Would you find each line in the entries below with the string "drift" and copy it?
============
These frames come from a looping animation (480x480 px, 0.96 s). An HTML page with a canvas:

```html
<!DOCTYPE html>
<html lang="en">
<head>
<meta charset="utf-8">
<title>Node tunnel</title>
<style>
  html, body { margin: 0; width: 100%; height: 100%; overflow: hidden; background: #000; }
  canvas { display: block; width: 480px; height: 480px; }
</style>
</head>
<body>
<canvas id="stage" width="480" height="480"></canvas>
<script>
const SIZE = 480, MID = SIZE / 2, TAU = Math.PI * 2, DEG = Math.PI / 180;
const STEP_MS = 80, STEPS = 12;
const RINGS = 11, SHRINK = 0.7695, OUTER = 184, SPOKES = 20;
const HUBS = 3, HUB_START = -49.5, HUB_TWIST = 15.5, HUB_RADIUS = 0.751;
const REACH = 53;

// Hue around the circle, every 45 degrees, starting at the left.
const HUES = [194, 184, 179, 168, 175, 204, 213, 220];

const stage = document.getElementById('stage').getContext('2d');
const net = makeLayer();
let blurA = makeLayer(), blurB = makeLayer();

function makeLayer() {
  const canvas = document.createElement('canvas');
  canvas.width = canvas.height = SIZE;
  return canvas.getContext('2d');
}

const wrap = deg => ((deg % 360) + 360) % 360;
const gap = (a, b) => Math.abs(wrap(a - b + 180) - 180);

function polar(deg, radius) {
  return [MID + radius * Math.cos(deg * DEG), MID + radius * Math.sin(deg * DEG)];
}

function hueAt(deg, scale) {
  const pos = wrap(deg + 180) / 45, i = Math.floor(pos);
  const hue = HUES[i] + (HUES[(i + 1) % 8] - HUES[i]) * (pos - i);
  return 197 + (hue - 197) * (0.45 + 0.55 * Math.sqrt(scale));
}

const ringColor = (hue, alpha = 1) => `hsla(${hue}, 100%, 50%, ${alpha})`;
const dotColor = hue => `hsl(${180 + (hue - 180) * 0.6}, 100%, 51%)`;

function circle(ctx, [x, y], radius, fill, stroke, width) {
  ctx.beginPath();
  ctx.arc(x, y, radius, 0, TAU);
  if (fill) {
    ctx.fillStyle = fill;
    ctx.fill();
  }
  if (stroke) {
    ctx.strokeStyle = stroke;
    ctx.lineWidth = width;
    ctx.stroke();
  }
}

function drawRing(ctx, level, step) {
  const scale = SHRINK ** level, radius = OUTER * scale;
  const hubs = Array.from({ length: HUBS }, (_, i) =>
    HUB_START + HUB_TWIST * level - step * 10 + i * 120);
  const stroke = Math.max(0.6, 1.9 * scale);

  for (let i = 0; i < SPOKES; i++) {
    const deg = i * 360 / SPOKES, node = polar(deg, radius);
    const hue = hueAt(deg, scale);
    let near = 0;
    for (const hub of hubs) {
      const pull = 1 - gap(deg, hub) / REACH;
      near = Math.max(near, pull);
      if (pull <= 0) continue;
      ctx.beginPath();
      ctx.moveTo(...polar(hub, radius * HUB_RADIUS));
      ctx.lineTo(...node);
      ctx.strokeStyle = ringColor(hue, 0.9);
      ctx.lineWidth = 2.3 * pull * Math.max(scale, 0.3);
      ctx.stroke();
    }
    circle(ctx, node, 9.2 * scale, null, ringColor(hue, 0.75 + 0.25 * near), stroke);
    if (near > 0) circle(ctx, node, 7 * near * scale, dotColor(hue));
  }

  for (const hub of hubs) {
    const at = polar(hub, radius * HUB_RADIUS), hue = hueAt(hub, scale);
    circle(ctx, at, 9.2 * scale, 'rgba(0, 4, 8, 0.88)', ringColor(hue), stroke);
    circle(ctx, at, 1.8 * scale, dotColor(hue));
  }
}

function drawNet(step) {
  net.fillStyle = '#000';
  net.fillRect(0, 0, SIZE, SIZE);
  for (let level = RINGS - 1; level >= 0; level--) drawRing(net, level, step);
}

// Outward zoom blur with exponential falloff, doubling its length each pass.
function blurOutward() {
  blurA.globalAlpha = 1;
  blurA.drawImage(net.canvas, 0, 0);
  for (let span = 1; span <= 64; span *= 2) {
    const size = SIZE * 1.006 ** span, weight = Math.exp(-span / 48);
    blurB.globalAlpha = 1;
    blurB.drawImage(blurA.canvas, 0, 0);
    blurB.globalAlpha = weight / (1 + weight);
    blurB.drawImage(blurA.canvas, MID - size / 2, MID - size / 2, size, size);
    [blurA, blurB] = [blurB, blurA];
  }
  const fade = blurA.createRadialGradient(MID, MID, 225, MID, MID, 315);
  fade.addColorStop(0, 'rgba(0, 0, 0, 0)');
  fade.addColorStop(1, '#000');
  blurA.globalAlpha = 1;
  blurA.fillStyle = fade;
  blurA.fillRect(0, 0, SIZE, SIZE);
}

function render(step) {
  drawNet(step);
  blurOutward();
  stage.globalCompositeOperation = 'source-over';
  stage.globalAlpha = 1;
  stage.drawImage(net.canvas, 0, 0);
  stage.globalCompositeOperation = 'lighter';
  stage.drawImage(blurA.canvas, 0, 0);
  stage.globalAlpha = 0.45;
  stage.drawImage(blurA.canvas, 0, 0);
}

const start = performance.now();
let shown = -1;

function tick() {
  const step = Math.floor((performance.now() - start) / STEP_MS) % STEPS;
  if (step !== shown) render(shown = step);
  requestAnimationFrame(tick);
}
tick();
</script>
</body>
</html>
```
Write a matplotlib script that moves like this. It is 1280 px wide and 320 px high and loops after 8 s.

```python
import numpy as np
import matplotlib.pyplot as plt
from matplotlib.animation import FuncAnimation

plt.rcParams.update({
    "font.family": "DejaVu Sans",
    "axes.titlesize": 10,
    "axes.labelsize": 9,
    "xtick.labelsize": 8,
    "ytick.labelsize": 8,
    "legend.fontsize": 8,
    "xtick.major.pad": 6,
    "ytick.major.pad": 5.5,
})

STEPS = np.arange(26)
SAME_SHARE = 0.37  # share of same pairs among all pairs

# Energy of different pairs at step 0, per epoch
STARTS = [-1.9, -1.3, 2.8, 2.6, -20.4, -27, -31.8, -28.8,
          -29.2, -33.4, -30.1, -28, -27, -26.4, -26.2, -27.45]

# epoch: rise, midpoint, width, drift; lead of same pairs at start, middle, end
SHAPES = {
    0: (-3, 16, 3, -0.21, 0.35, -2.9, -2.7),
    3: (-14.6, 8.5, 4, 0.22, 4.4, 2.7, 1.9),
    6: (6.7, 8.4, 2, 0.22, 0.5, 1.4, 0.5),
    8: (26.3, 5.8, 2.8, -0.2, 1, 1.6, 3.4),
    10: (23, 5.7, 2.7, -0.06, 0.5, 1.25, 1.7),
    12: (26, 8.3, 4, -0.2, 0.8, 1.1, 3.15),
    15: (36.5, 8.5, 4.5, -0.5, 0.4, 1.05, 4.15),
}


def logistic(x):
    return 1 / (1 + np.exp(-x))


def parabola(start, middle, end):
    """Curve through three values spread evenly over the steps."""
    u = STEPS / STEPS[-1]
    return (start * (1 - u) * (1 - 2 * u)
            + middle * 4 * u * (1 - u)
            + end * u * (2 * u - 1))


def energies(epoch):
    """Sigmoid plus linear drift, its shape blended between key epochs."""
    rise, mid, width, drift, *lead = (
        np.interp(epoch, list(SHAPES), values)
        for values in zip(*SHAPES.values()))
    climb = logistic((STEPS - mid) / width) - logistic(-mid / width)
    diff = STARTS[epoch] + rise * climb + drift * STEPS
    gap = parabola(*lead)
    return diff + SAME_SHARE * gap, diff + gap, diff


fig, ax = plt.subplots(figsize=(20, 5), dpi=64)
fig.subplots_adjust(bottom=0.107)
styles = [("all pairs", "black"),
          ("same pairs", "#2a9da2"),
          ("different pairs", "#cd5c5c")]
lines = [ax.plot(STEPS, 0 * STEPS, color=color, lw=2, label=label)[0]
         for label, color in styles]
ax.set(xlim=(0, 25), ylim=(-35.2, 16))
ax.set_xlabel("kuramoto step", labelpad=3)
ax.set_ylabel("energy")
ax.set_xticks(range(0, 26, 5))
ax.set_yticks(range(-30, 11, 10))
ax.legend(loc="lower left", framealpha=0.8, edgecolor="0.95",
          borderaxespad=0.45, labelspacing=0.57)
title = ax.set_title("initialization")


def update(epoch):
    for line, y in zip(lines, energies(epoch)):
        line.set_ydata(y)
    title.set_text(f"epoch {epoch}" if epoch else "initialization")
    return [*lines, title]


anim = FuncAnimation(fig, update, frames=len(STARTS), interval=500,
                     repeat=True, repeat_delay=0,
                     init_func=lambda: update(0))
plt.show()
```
============
Result of the exercise
# epoch: rise, midpoint, width, drift; lead of same pairs at start, middle, end
    """Sigmoid plus linear drift, its shape blended between key epochs."""
    rise, mid, width, drift, *lead = (
    diff = STARTS[epoch] + rise * climb + drift * STEPS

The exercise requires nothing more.